And I bet that goal has been rolling around in your brain too. How exactly do we stretch our arms so wide that we can tell a data story to audiences that seem so different from each other?

Lemme tell you about the tool we use at the start of projects to help answer this question.

The Data Communications Plan. It’s free.

First, identify your audiences.

If you work in a Fortune 500, like Rachel, your audiences might be:

other people on your team
your boss
your boss’s boss
the C-Suite
the board
the public
the sales team
other industry partners

And there are corresponding audiences in other industries. Like instead of a Board of Directors, you might have a School Board. Samesies.
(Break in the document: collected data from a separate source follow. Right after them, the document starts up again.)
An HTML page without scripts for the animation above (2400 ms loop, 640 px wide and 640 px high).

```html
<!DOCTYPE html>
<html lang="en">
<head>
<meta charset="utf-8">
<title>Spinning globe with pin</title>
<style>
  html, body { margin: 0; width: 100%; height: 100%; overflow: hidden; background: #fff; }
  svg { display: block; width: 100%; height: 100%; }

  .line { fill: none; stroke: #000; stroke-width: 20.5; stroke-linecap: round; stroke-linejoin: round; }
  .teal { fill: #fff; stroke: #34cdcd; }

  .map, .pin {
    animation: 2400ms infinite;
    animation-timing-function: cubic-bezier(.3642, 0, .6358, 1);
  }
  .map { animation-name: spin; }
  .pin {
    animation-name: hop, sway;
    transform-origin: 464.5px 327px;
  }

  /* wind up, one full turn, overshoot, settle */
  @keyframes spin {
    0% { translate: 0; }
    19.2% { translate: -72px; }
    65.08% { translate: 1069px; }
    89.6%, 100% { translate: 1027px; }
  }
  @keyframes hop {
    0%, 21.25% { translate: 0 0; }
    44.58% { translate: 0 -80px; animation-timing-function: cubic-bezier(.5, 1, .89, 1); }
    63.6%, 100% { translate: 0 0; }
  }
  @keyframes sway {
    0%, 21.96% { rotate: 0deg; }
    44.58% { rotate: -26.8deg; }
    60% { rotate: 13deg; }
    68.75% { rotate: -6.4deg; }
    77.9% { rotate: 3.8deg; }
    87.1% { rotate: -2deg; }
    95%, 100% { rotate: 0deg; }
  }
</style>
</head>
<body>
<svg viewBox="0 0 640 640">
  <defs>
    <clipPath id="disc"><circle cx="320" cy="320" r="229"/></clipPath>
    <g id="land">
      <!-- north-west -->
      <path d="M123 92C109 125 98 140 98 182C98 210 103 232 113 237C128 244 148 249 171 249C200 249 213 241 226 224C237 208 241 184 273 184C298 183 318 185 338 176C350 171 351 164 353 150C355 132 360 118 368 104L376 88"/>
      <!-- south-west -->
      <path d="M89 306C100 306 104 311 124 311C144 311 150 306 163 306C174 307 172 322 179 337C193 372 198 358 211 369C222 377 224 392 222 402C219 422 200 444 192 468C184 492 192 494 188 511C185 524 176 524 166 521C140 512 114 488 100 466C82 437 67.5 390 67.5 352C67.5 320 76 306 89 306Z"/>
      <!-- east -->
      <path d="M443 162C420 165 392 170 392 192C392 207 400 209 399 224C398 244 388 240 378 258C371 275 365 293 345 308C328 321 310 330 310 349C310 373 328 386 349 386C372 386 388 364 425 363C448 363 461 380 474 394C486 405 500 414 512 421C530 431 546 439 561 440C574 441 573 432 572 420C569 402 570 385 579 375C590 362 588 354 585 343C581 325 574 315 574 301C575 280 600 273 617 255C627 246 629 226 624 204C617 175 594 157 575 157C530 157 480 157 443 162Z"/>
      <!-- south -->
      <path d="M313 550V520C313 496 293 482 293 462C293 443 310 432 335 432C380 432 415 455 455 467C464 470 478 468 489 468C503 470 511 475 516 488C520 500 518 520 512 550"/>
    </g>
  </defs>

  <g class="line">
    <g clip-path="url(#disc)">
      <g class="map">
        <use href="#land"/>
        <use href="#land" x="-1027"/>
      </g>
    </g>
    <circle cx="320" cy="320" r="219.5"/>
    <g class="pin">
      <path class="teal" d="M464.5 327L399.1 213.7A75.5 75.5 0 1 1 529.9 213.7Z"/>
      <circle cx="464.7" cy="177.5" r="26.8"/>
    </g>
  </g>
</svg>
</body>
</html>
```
So just list out your audiences, even if it starts to make your armpits sweat a little when you think about how the heck you’ll ever get to all of them.

Don’t worry too much right now, but if it helps you breathe easier, put them in order of priority.
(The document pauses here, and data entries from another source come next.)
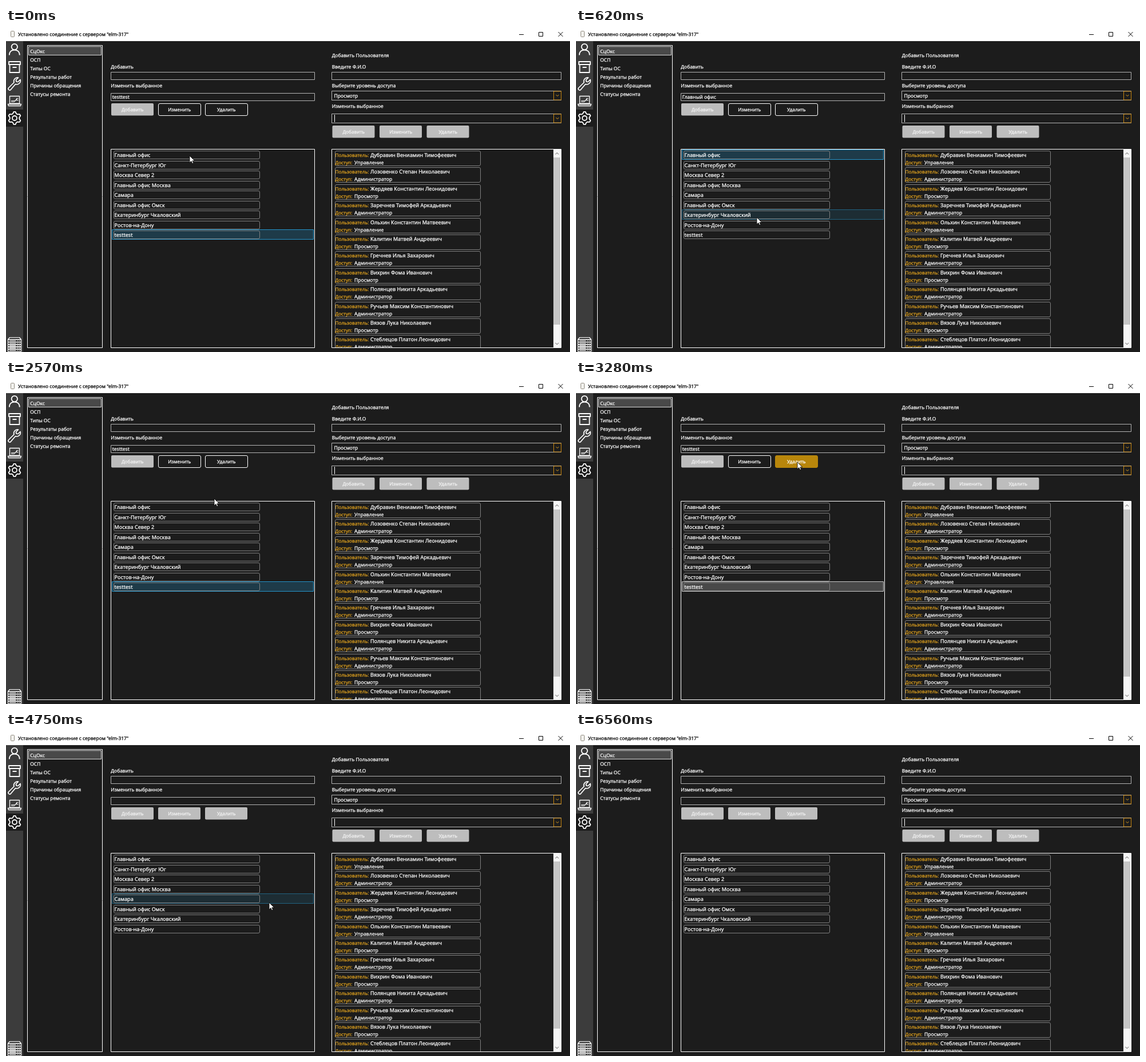
An HTML page with a canvas for the animation above (7050 ms loop, 986 by 568 pixels).

```html
<!DOCTYPE html>
<html lang="ru">
<head>
<meta charset="utf-8">
<style>
html, body { margin: 0; width: 100%; height: 100%; overflow: hidden; background: #1c1c1c; }
canvas { display: block; }
</style>
</head>
<body>
<canvas id="stage" width="986" height="568"></canvas>
<script>
const ctx = document.getElementById('stage').getContext('2d');
const LOOP = 7050, BG = '#1c1c1c', GOLD = '#dea01e', FIELD = '#b4b4b4';
const SMALL = 8.4, LARGE = 9.05;
const CLICK_FIRST = 90, CLICK_TEST = 1630, CLICK_DELETE = 3280;
const DIALOG_OPEN = 3310, DIALOG_CLOSE = 4610, REMOVED = 4660;
const ROW_TOP = 213.6, ROW_STEP = 17.5, USER_TOP = 215.4, USER_STEP = 29.4;

const menu = ['СцОкс', 'ОСП', 'Типы ОС', 'Результаты работ', 'Причины обращения', 'Статусы ремонта'];
const offices = ['Главный офис', 'Санкт-Петербург Юг', 'Москва Север 2', 'Главный офис Москва', 'Самара',
  'Главный офис Омск', 'Екатеринбург Чкаловский', 'Ростов-на-Дону', 'testtest'];
const levels = { У: 'Управление', А: 'Администратор', П: 'Просмотр' };
const users = [
  ['Дубравин Вениамин Тимофеевич', 'У'], ['Лозовенко Степан Николаевич', 'А'],
  ['Жердяев Константин Леонидович', 'П'], ['Заречнев Тимофей Аркадьевич', 'А'],
  ['Ольхин Константин Матвеевич', 'У'], ['Калитин Матвей Андреевич', 'П'],
  ['Гречнев Илья Захарович', 'А'], ['Вихрин Фома Иванович', 'П'],
  ['Полянцев Никита Аркадьевич', 'А'], ['Ручьев Максим Константинович', 'А'],
  ['Вязов Лука Николаевич', 'П'], ['Стеблецов Платон Леонидович', 'А']
];

// Pointer stops: time, x, y
const stops = [
  [0, 321, 224], [60, 321, 224], [780, 315, 347], [1130, 306, 364], [2100, 306, 364], [2130, 307, 364],
  [2250, 307, 364], [2750, 387, 144], [3810, 387, 144], [4100, 458, 299], [4250, 458, 299],
  [4300, 460, 299], [6120, 460, 299], [6560, 955, 570]
];

const clamp = v => Math.max(0, Math.min(1, v));
const fade = (t, start) => clamp((t - start) / 200);

function pointerAt(t) {
  const i = stops.findIndex(s => s[0] > t);
  if (i < 0) return null;
  const [t0, x0, y0] = stops[i - 1], [t1, x1, y1] = stops[i];
  const p = (t - t0) / (t1 - t0), e = p * p * (3 - 2 * p);
  return { x: x0 + (x1 - x0) * e, y: y0 + (y1 - y0) * e };
}

// Transparent white to dark gold, mixed in linear light
function glow(p) {
  const mix = c => Math.round(255 * (1 - p + p * (c / 255) ** 2.2) ** (1 / 2.2));
  return `rgba(${mix(184)},${mix(134)},${mix(11)},${p})`;
}

// The hairline stroke gives the text its slightly heavier weight
function text(str, x, y, size = SMALL, color = '#fff', align = 'left') {
  ctx.font = `${size}px "Noto Sans", "Open Sans", sans-serif`;
  ctx.textAlign = align;
  ctx.fillStyle = ctx.strokeStyle = color;
  ctx.lineWidth = .25;
  ctx.fillText(str, x, y + 3.3);
  ctx.strokeText(str, x, y + 3.3);
}

function fill(x, y, w, h, color) {
  ctx.fillStyle = color;
  ctx.fillRect(x, y, w, h);
}

function box(x, y, w, h, stroke, back, r = 0) {
  ctx.beginPath();
  ctx.roundRect(x, y, w, h, r);
  if (back) { ctx.fillStyle = back; ctx.fill(); }
  if (stroke) { ctx.strokeStyle = stroke; ctx.lineWidth = 1; ctx.stroke(); }
}

function line(d, color = '#fff', width = 1) {
  ctx.strokeStyle = color;
  ctx.lineWidth = width;
  ctx.stroke(new Path2D(d));
}

function button(label, x, y, enabled, hover = 0) {
  if (enabled) box(x + .5, y + .5, 74, 21, hover === 1 ? '#b8860b' : '#fff', glow(hover), 2.5);
  else box(x, y, 74, 21.5, null, '#bdbdbd', 2);
  text(label, x + 37.3, y + 11, 8.2, enabled ? '#fff' : '#f4f4f4', 'center');
}

function titleBar(active) {
  const ink = active ? '#000' : '#999';
  fill(0, 0, 986, 23, '#fff');
  box(8.5, 5.5, 6, 10, active ? '#8c877c' : '#c0bdb6', '#f4f3ef', 1);
  text('Установлено соединение с сервером "elm-317"', 21, 11, SMALL, ink);
  line('M897 11.5h8M931.5 7.5h7v7h-7zM965.5 7l8 8m0-8l-8 8', ink);
}

function gear(cx, cy) {
  let d = '';
  for (let i = 0; i < 24; i++) {
    const a = (i - .5) * Math.PI / 12 - Math.PI / 2;
    const r = i % 4 < 2 ? 11.2 : 8.3;
    d += `${i ? 'L' : 'M'}${cx + r * Math.cos(a)} ${cy + r * Math.sin(a)}`;
  }
  return `${d}zM${cx + 4} ${cy}a4 4 0 1 0-8 0a4 4 0 1 0 8 0`;
}

function iconBar() {
  fill(0, 23, 30, 545, '#3c3c3c');
  fill(0, 143, 30, 30, BG);
  ctx.lineJoin = 'round';
  line('M20 33a5.2 5.2 0 1 0-10.4 0a5.2 5.2 0 1 0 10.4 0M5.8 47.5c0-6 4-9 9-9s9 3 9 9', '#fff', 1.8);
  line('M5 59h20v5h-20zM6.5 64v14h17v-14M11.5 69h7', '#fff', 1.8);
  line('M21.5 87l-4 4 .5 3 3 .5 4-4a6.5 6.5 0 0 1-8.5 8L8 108.5a2.5 2.5 0 0 1-3.5-3.5L14 95.5A6.5 6.5 0 0 1 21.5 87z', '#fff', 1.7);
  line('M6.5 119.5h17v13h-17zM3.5 133.5h23l-1 3h-21z', '#fff', 1.3);
  line('M9 127.5h6M9 129.5h6M15 128.5l3-3M21.5 123.5h-3v3h3', '#fff', 1.2);
  line(gear(15, 158), '#fff', 1.8);
  line('M6.5 542.5h17l3 3.5h-23z', '#fff', 1.2);
  for (let y = 546.5; y < 566; y += 4.2) line(`M3.5 ${y}h23v4h-23zM6 ${y + 2}h11M20 ${y + 2}h1M23 ${y + 2}h1`, '#fff', 1.1);
  ctx.lineJoin = 'miter';
}

function menuPanel() {
  box(37.5, 30.5, 131, 530, '#fff');
  box(39.5, 32.5, 127, 15, '#dadada', 'rgba(218,218,218,.24)');
  menu.forEach((m, i) => text(m, 42.3, 40.3 + i * 15));
}

function combo(y) {
  box(569.5, y, 401, 16, FIELD);
  box(957.5, y + .5, 13, 15, '#c8860f', BG);
  line(`M961.5 ${y + 6.5}l2.5 2.5 2.5-2.5`, GOLD);
}

function officeForm(t) {
  const removed = t >= REMOVED;
  const picked = removed ? '' : t >= CLICK_FIRST && t < CLICK_TEST ? offices[0] : offices[8];
  text('Добавить', 183.3, 68);
  box(183.5, 77.5, 356, 13, FIELD);
  text('Изменить выбранное', 183.3, 101);
  box(183.5, 114.5, 356, 13, FIELD);
  text(picked, 185.7, 121, 8.5);
  button('Добавить', 184, 132, false);
  button('Изменить', 266, 132, !removed);
  button('Удалить', 348, 132, !removed, fade(t, 2710) * (1 - fade(t, DIALOG_OPEN)));
}

function officeList(t, pointer) {
  const count = t < REMOVED ? 9 : 8;
  const selected = t >= REMOVED ? -1 : t >= CLICK_FIRST && t < CLICK_TEST ? 0 : 8;
  const free = t >= 60 && (t < DIALOG_OPEN || t >= DIALOG_CLOSE);
  const hovered = free && pointer && pointer.x > 185 && pointer.x < 538
    ? Math.floor((pointer.y - ROW_TOP) / ROW_STEP) : -1;
  box(183.5, 212.5, 356, 348, '#fff');
  for (let i = 0; i < count; i++) {
    const y = Math.floor(ROW_TOP + ROW_STEP * i);
    if (i === selected) {
      const rgb = t >= CLICK_DELETE ? '218,218,218' : '38,160,218';
      box(185.5, y + .5, 352, 17, `rgba(${rgb},.9)`, `rgba(${rgb},.24)`);
    } else if (i === hovered) {
      box(185.5, y + .5, 352, 17, 'rgba(38,160,218,.5)', 'rgba(38,160,218,.12)');
    }
    box(188.5, y + 2.5, 255, 14, '#808080', null, 2.5);
    text(offices[i], 189.5, y + 9.7, LARGE);
  }
}

function userForm() {
  text('Добавить Пользователя', 569.7, 48);
  text('Введите Ф.И.О', 569.7, 68);
  box(569.5, 77.5, 401, 13, FIELD);
  text('Выберите уровень доступа', 569.7, 101);
  combo(110.5);
  text('Просмотр', 573.5, 119, 8.6);
  text('Изменить выбранное', 569.7, 137);
  combo(150.5);
  line('M574.5 152v13');
  ['Добавить', 'Изменить', 'Удалить'].forEach((s, i) => button(s, 570.5 + i * 82.5, 171, false));
}

function userList() {
  ctx.save();
  ctx.beginPath();
  ctx.rect(570, 213, 387, 347);
  ctx.clip();
  users.forEach(([name, level], i) => {
    const y = Math.floor(USER_TOP + USER_STEP * i);
    box(575.5, y + .5, 254, 26, '#808080', null, 2.5);
    text('Пользователь:', 575.5, y + 7.5, 8.2, GOLD);
    text(name, 637, y + 8, LARGE);
    text('Доступ:', 575.5, y + 20.5, 8.2, GOLD);
    text(levels[level], 609, y + 20.5, 8.6);
  });
  ctx.restore();
  fill(957, 213, 13, 347, '#f6f6f6');
  fill(957, 227, 12, 293, '#c6c6c6');
  line('M960.5 221.5l2.8-2.8 2.8 2.8M960.5 552l2.8 2.8 2.8-2.8', '#8a8a8a', 1.1);
  box(569.5, 212.5, 401, 348, '#fff');
}

function dialog(t) {
  box(380.5, 254.5, 224, 66, '#fff', BG);
  text('Удалить "testtest"?', 492.5, 269, SMALL, '#fff', 'center');
  button('Да', 417, 290, true, fade(t, 4050));
  button('Нет', 492, 290, true);
}

function drawPointer({ x, y }) {
  const arrow = new Path2D('M0 0V12.2L2.9 9.5L4.7 13.6L6.7 12.8L4.9 8.8H8.8Z');
  ctx.save();
  ctx.translate(Math.round(x), Math.round(y));
  ctx.fillStyle = '#fff';
  ctx.strokeStyle = '#000';
  ctx.lineWidth = .8;
  ctx.fill(arrow);
  ctx.stroke(arrow);
  ctx.restore();
}

function draw(t) {
  const open = t >= DIALOG_OPEN && t < DIALOG_CLOSE;
  const pointer = pointerAt(t);
  ctx.textRendering = 'geometricPrecision';
  fill(0, 0, 986, 568, BG);
  titleBar(!open);
  iconBar();
  menuPanel();
  officeForm(t);
  officeList(t, pointer);
  userForm();
  userList();
  if (open) dialog(t);
  if (pointer) drawPointer(pointer);
}

function tick() {
  draw(performance.now() % LOOP);
  requestAnimationFrame(tick);
}
tick();
</script>
</body>
</html>
```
Next, articulate their big burning questions.

Aim to write out three big burning questions for each audience. Just three.

So make ’em the BIG BURNING ones. These will be the things that keep people from their sweet dreams at night. The things that they could get fired or promoted over.

Teacher: Are my students improving in Math?

CEO: Why aren’t sales increasing?

Communications Manager: Did the marketing campaign work?

CFO: What will it cost to make this transition and will the benefits be worth it?

Institutional Researcher: Which students aren’t graduating and why?

The public: Who the heck are you and will you make a difference in my life?

Politician: How can you help me fulfill my campaign promises and get re-elected?

Do these examples help you see what I mean by BIG, BURNING questions?

Your main job is to pull the data that answers these questions.

Then, take note of their level of detail.

Think: High / Medium / Low.

The closer your audience is to the day-to-day work, the higher level of detail they’ll want from you.

The nerdier (said lovingly) they are, the more detail they’ll expect. These are the folks who anticipate confidence intervals and notations about statistical significance.

People far away from the inner workings, like politicians and the public, just need that big picture (at least at first).

While the Data Communications Plan asks you for more information, even thinking through these first three pieces will help guide your data storytelling.

For example, the media (asking questions on behalf of the public) might be cool with a graph like this:

But a gaggle of epidemiologists will expect something more like this:

Everyone has questions like Rachel’s. The bottom line is: One size does not fit all. So let the Data Communications Plan help you right-size your story for your audience.

Grab your copy of the Data Communications Plan here. I’ll talk you through filling out the whole thing so you’re set up to stretch your arms around all your audiences.

Learn something new?

Share this helpful info with a friend who needs an extra perk today or post it to your social where your third cousin can benefit, too.